Of the many questions asked in the aftermath of the carnage of 9/11, one of the most prominent was: "Why didn't we see this coming?" After all, the World Trade Center had been targeted by al Qaeda as early as 1993, and attacks on American embassies in Africa and on the USS Cole followed in the ensuing years. In retrospect, there was ample warning that trouble was in the making.
In contemplating how to prevent future terrorist attacks on the United States, we should bear in mind that the Islamic terrorism of Osama bin Laden isn't the only threat to life and property posed by extremist groups.

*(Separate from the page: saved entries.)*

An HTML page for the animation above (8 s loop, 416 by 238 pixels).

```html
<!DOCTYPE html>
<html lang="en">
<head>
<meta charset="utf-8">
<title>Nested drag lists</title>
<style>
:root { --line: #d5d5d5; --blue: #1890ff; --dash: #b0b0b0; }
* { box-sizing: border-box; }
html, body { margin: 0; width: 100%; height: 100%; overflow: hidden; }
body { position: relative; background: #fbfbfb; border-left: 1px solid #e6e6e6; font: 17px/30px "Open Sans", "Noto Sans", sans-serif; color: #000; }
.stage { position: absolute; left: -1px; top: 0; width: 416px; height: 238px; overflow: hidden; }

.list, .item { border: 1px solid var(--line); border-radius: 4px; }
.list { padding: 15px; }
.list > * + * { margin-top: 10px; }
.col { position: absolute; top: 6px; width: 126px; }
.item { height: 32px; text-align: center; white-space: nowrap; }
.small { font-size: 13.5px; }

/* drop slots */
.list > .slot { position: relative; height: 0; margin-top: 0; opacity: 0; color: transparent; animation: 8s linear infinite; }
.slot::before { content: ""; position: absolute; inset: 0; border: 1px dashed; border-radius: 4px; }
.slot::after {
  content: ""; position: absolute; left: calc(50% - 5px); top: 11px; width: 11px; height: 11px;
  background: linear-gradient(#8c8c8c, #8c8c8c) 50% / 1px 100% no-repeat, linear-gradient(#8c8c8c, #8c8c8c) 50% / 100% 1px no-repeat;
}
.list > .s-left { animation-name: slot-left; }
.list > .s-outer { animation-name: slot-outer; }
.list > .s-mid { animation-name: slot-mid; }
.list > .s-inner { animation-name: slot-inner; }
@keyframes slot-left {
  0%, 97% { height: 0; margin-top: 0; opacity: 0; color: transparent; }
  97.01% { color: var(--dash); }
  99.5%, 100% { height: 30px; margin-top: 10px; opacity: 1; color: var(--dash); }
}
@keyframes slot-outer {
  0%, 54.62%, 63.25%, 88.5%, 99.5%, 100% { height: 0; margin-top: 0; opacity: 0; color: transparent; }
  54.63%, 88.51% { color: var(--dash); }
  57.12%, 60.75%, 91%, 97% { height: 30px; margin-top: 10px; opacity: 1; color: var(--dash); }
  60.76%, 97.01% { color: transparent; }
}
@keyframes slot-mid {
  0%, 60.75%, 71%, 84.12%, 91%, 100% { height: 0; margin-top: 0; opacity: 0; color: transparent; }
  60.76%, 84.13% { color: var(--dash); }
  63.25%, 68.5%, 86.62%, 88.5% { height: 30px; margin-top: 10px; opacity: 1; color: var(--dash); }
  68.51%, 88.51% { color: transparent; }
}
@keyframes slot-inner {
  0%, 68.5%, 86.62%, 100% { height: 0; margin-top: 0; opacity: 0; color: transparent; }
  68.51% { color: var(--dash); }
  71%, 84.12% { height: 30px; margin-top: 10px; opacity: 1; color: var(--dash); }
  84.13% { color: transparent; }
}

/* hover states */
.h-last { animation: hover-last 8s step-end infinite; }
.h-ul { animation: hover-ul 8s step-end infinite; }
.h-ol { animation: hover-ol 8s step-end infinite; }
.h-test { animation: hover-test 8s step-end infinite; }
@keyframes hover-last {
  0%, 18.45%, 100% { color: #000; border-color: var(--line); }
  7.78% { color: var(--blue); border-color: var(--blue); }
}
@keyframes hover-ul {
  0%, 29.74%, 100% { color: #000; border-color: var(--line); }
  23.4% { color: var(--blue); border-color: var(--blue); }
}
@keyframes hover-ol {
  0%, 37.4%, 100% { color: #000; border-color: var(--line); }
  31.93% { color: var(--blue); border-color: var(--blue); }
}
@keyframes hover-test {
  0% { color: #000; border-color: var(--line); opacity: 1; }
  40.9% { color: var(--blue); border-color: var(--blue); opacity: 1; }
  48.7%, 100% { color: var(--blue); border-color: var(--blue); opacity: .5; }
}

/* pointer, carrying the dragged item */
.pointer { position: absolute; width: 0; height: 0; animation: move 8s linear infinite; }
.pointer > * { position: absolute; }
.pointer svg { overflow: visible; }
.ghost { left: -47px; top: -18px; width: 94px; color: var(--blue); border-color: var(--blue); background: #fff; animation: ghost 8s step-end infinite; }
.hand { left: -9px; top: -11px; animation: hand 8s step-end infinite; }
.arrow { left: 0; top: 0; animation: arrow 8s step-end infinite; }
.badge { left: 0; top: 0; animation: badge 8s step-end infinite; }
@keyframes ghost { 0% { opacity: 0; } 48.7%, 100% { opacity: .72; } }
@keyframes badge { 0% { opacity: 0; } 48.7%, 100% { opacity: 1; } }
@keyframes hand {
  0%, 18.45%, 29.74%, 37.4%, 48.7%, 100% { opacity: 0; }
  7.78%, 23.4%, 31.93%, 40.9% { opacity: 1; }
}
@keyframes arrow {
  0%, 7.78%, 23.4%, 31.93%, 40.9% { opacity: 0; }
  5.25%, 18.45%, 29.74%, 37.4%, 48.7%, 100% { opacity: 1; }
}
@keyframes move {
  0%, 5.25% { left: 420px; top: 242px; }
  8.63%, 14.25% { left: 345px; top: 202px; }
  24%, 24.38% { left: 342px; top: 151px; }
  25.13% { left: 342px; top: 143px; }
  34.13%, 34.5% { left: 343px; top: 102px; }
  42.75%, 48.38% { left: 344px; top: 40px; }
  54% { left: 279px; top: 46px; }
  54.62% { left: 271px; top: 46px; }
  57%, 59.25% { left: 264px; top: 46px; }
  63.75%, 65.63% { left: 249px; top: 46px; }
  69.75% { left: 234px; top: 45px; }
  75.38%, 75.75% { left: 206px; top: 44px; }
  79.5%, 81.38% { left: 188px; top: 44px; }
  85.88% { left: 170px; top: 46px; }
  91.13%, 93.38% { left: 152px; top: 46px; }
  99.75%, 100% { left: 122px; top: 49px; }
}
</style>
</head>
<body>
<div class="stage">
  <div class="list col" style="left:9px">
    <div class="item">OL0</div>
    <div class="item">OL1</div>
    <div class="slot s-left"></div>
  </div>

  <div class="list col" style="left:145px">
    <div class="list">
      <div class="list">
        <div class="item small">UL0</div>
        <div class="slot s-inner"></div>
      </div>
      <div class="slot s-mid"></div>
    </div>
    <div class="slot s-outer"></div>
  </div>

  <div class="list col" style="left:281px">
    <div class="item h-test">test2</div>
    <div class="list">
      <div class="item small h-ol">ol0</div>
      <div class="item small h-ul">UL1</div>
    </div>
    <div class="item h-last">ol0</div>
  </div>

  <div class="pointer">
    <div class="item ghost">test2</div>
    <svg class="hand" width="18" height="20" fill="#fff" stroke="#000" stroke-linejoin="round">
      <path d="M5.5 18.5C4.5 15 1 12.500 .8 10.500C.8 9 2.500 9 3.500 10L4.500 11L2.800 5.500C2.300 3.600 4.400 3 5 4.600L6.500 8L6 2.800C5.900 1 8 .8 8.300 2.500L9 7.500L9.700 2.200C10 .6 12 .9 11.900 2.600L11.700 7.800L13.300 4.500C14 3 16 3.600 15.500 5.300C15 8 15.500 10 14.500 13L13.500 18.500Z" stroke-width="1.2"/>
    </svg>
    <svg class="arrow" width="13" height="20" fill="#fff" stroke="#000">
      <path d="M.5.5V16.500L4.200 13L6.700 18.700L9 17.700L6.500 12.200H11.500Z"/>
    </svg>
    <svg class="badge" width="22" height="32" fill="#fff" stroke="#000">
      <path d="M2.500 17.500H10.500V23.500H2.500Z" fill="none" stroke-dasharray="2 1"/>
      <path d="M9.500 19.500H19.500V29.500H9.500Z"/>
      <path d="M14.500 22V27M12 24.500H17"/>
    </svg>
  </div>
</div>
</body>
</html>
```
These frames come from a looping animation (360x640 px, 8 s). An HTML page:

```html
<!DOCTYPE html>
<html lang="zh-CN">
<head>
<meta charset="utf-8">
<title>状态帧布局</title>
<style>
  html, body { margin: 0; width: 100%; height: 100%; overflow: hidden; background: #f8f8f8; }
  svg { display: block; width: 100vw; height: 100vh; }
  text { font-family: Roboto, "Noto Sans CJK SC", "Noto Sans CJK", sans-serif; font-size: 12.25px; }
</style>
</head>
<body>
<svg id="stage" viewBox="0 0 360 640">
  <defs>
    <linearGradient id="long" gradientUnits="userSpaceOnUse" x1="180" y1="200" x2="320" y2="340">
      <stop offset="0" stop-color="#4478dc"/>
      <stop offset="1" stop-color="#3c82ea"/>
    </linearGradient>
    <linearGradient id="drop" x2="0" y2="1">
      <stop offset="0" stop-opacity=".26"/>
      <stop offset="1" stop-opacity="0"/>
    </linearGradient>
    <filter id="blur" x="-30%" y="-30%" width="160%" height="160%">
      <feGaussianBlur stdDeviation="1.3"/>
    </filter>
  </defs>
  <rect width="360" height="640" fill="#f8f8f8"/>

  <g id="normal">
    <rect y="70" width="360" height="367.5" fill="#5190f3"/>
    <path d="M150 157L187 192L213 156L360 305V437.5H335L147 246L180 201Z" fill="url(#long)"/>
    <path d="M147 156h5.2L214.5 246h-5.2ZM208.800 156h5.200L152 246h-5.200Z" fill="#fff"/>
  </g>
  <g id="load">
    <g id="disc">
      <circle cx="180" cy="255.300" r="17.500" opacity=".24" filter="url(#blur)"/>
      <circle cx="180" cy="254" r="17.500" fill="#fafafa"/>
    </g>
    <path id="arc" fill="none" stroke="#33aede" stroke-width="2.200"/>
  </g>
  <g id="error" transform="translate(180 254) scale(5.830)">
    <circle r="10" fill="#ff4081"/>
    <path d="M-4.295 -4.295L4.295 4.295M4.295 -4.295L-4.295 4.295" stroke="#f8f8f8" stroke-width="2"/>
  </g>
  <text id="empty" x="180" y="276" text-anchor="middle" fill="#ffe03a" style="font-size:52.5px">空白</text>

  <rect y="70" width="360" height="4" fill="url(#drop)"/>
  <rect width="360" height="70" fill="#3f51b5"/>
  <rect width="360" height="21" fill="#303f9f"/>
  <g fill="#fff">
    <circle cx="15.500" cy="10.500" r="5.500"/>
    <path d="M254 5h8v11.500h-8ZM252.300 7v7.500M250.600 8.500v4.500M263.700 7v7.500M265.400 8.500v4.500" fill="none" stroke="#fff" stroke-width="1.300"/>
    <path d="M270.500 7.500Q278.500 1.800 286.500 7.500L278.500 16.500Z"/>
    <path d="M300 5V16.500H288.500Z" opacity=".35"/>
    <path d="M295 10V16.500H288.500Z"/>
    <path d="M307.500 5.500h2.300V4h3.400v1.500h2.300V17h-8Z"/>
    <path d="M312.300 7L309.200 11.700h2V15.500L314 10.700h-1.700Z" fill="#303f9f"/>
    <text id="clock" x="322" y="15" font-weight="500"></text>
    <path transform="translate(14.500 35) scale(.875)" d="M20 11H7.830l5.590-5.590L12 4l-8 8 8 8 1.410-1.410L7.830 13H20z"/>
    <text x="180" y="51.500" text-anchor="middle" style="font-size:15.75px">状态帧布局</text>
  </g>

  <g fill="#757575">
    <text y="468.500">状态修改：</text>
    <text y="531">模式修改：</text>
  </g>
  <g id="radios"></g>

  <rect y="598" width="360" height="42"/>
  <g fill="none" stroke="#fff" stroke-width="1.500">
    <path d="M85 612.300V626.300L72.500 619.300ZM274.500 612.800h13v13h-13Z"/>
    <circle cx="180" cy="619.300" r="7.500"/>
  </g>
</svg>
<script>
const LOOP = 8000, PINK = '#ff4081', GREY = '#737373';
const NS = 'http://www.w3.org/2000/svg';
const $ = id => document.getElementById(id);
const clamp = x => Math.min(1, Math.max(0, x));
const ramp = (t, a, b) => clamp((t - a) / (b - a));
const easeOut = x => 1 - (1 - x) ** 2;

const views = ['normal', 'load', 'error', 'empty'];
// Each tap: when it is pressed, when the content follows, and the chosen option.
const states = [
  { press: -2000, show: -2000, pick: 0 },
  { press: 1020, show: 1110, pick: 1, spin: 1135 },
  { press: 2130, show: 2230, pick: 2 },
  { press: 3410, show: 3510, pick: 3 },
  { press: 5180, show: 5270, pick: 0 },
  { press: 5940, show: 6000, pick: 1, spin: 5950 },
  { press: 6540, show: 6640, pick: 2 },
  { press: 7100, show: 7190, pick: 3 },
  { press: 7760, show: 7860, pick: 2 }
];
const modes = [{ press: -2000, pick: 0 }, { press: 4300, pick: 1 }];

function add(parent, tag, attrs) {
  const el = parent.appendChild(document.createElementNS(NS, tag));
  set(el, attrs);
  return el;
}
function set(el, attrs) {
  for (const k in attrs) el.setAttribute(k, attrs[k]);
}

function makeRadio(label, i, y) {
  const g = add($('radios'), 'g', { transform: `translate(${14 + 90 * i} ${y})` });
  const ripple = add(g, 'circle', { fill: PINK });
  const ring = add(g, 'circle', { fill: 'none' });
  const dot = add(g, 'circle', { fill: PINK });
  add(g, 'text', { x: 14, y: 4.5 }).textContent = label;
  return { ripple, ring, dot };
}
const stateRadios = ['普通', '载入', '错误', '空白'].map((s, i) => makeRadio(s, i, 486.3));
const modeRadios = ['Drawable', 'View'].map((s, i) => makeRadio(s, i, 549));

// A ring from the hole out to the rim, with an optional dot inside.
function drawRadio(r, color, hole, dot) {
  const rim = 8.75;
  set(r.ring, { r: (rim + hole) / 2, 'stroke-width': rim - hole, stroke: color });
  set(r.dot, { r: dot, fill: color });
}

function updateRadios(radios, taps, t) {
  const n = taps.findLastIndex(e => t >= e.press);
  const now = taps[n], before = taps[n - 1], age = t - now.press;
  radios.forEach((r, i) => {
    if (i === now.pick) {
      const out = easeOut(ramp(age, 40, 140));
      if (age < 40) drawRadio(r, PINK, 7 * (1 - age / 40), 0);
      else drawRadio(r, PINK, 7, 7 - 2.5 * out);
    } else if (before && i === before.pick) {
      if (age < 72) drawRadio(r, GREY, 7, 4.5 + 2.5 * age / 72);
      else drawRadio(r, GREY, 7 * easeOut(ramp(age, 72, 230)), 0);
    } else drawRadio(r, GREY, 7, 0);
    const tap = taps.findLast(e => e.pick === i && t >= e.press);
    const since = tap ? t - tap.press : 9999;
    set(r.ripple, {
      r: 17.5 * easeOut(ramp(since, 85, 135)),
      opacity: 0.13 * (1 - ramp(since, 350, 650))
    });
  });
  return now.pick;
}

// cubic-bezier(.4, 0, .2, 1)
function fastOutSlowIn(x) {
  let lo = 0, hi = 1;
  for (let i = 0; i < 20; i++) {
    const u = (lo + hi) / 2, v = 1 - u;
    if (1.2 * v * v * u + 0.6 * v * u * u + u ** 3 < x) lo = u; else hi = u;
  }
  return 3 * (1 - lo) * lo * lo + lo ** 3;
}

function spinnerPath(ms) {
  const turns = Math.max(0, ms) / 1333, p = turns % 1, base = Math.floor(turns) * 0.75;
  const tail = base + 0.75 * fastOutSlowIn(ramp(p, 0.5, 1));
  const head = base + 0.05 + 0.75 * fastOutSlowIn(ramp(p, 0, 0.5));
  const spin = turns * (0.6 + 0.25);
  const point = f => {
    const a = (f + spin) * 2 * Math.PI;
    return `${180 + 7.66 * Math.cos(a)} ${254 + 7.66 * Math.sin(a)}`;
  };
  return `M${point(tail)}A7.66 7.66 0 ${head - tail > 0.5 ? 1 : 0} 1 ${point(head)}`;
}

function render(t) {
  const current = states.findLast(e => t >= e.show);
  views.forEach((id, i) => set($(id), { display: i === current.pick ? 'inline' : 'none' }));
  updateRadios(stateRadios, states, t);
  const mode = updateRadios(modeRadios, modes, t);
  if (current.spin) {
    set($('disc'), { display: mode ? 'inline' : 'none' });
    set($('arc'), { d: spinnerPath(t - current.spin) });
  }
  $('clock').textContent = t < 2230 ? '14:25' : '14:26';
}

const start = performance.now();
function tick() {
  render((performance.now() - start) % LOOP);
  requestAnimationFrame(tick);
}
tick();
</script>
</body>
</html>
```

For years, the Earth Liberation Front (ELF) and the Animal Liberation Front (ALF) have been carrying out acts of violence all across the United States. The FBI believes that the two organizations have committed over 600 acts of terrorism over the past seven years.1
In 1999, ELF set fire to a ski resort at Vail Mountain in Colorado, inflicting an estimated $12 million in damages.2 Arson also was the vehicle of choice when, earlier this year, ELF activists torched an apartment complex under construction in San Diego, California, causing $50 million in damages.3 Meanwhile, ALF activists trespassed on a mink farm in Washington state and "liberated" some 10,000 minks.4
This year has also seen a dramatic rise
in attacks on automobile dealerships around the country. An SUV
dealership in Erie, Pennsylvania was assaulted by ELF activists
in January who targeted SUVs with arson.5 In
August, vandals set fire to 20 Hummers in West Covina, Calfornia,
causing at least $1 million in damages.6 In
September, an SUV dealership in Houston, Texas was struck by
domestic terrorists who shot out windows on 22 vehicles and slashed
dozens of tires.7 The use of firearms against the Houston dealership
marked a stark escalation in the level of violence perpetrated
by the self-proclaimed defenders of the environment.
Even more threatening is an e-mail sent to Bite Back magazine from ALF warning Chiron Corporation, a California-based biomedical research firm, that, "This is the endgame for the animal killers and if you choose to stand with them you will be dealt with accordingly. There will be no quarter given, no more half measures taken."9 Two pipe bombs had already been detonated near the company's corporate headquarters.10
While the recent wave of attacks has
to claim any lives, these groups' willingness to use arson, firearms,
and pipe bombs to deliver their message tells us all we need
to know about their respect for life and property. How safe can
America's 24 million SUV owners feel knowing that their vehicles
have attracted the ire of arsonists? The beast of ecoterrorism
walks among us. It's time for the FBI, the Department of Homeland
Security and state and local law-enforcement officials to deal
with this threat before lives are needlessly lost.
Bonner Cohen is a senior fellow
of The National Center for Public Policy Research, a Washington,
D.C. think tank. Comments may be sent to firstname.lastname@example.org.
1 Gretchen Randall, "American al Queda Pursuing
'Green' Agenda," Issue Alert from Winningreen, September